On October 13, the port of Gothenburg (Sweden) and the port of Rotterdam (the Netherlands) signed a memorandum of understanding (MoU) committing each party to the development of a green shipping corridor.
The ports intend to strengthen an ongoing cooperation to fully decarbonise their operations and enhance digitalisation, while pursuing the goals of the Paris agreement on climate change.
Both ports have agreed to extend the green corridor to a larger network of deepsea corridors including the European Green Corridors Network established in March 2022 by the Mærsk Mc-Kinney Møller Center for Zero-Carbon Shipping.
“By fulfilling the pledges of the Clydebank Declaration from COP26 through green corridors, we can now present a more distinct path towards the decarbonisation of shipping,” said Elvir Dzanic, ceo, Gothenburg Port Authority.
Allard Castelein, ceo at the Port of Rotterdam Authority, added: “We are very pleased to further expand our ongoing cooperation with Gothenburg on sustainability in this way and we look forward to bringing more parties on board.”
In a drive to promote sustainable fuels, the port of Gothenburg has published general methanol operating regulations for ship-to-ship bunkering on a larger scale, while the port of Rotterdam launched the world’s first barge-to-ship methanol bunkering operation.

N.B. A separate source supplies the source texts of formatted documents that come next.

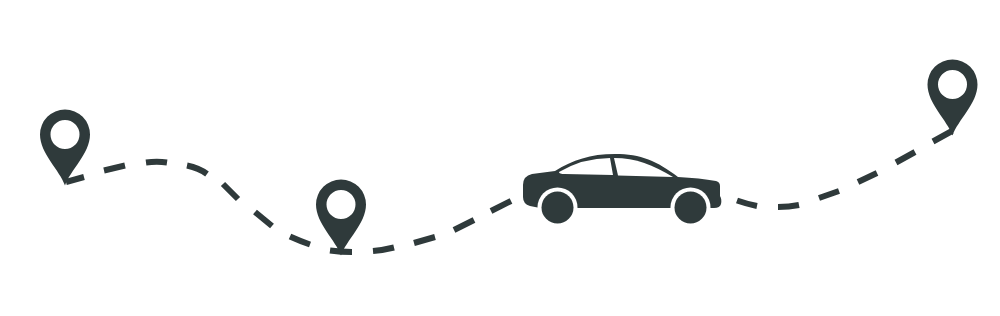
<!DOCTYPE html>
<html lang="en">
<head>
<meta charset="utf-8">
<title>Car route with map pins</title>
<style>
  :root { --ink: #2f3a3b; --paper: #ffffff; }
  html, body { margin: 0; background: var(--paper); overflow: hidden; }
  .route-map { display: block; width: 1000px; height: 316px; }
  .ink { fill: var(--ink); }
  .paper { fill: var(--paper); }
  .road { fill: none; stroke: var(--ink); stroke-width: 6; }
</style>
</head>
<body>
<svg class="route-map" viewBox="0 0 1000 316" role="img" aria-label="A car driving along a dashed route between three map pins">
  <defs>
    <path id="pin" class="ink" fill-rule="evenodd" d="M0 51C-5 36 -25 19 -25 0A25 25 0 0 1 25 0C25 19 5 36 0 51ZM0 -14.5A14.5 14.5 0 0 0 0 14.5A14.5 14.5 0 0 0 0 -14.5Z"/>
    <g id="wheel">
      <circle class="paper" r="20"/>
      <circle class="ink" r="16"/>
    </g>
  </defs>

  <rect class="paper" width="1000" height="316"/>

  <g class="road">
    <path d="M66 182L84 177M104 170.500L125 165.500M146 162.500Q157 161 167 162.500M187 165.500Q199 168 207 174M223 184L238 199M255 212L272 226M290 236.500Q300 241 310 244.500M330 250.500Q341 252 352 252M373 251Q384 250 394 247.500M414 243L435 237M454 230L474 220M491 211L511 201"/>
    <path d="M737 200.500Q747 204 757 206M778 207Q789 207 799 205M819 198L839 191M858 182L877 173M896 162.500L915 152M933 141.500L952 131"/>
  </g>

  <g class="pins">
    <use href="#pin" x="65" y="134.500"/>
    <use href="#pin" x="341" y="204.500"/>
    <use href="#pin" x="952.500" y="84.500"/>
  </g>

  <g class="car">
    <path class="ink" d="M530 206Q523 204 523 197V185Q523 176 532 174L555 171C573 160 590 154 615 154C641 154 657 161 678 177Q700 178 716 181Q720 182 720 186V196Q722 199 721 204Q720 208 714 208H540Z"/>
    <path class="paper" d="M559 172Q583 158 610 158L613 175L565 174Q559 174 559 172Z"/>
    <path class="paper" d="M614 158C636 158 653 165 673 177L618 175.500Z"/>
    <use href="#wheel" x="557.500" y="207.500"/>
    <use href="#wheel" x="690.500" y="207.500"/>
  </g>
</svg>
</body>
</html>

Recently, the port of Rotterdam and the port authority of Singapore signed a memorandum of understanding that will see established the world’s longest green shipping corridor to enable low and zero-carbon shipping, as reported in HLPFI’s September/October 2022 supplement.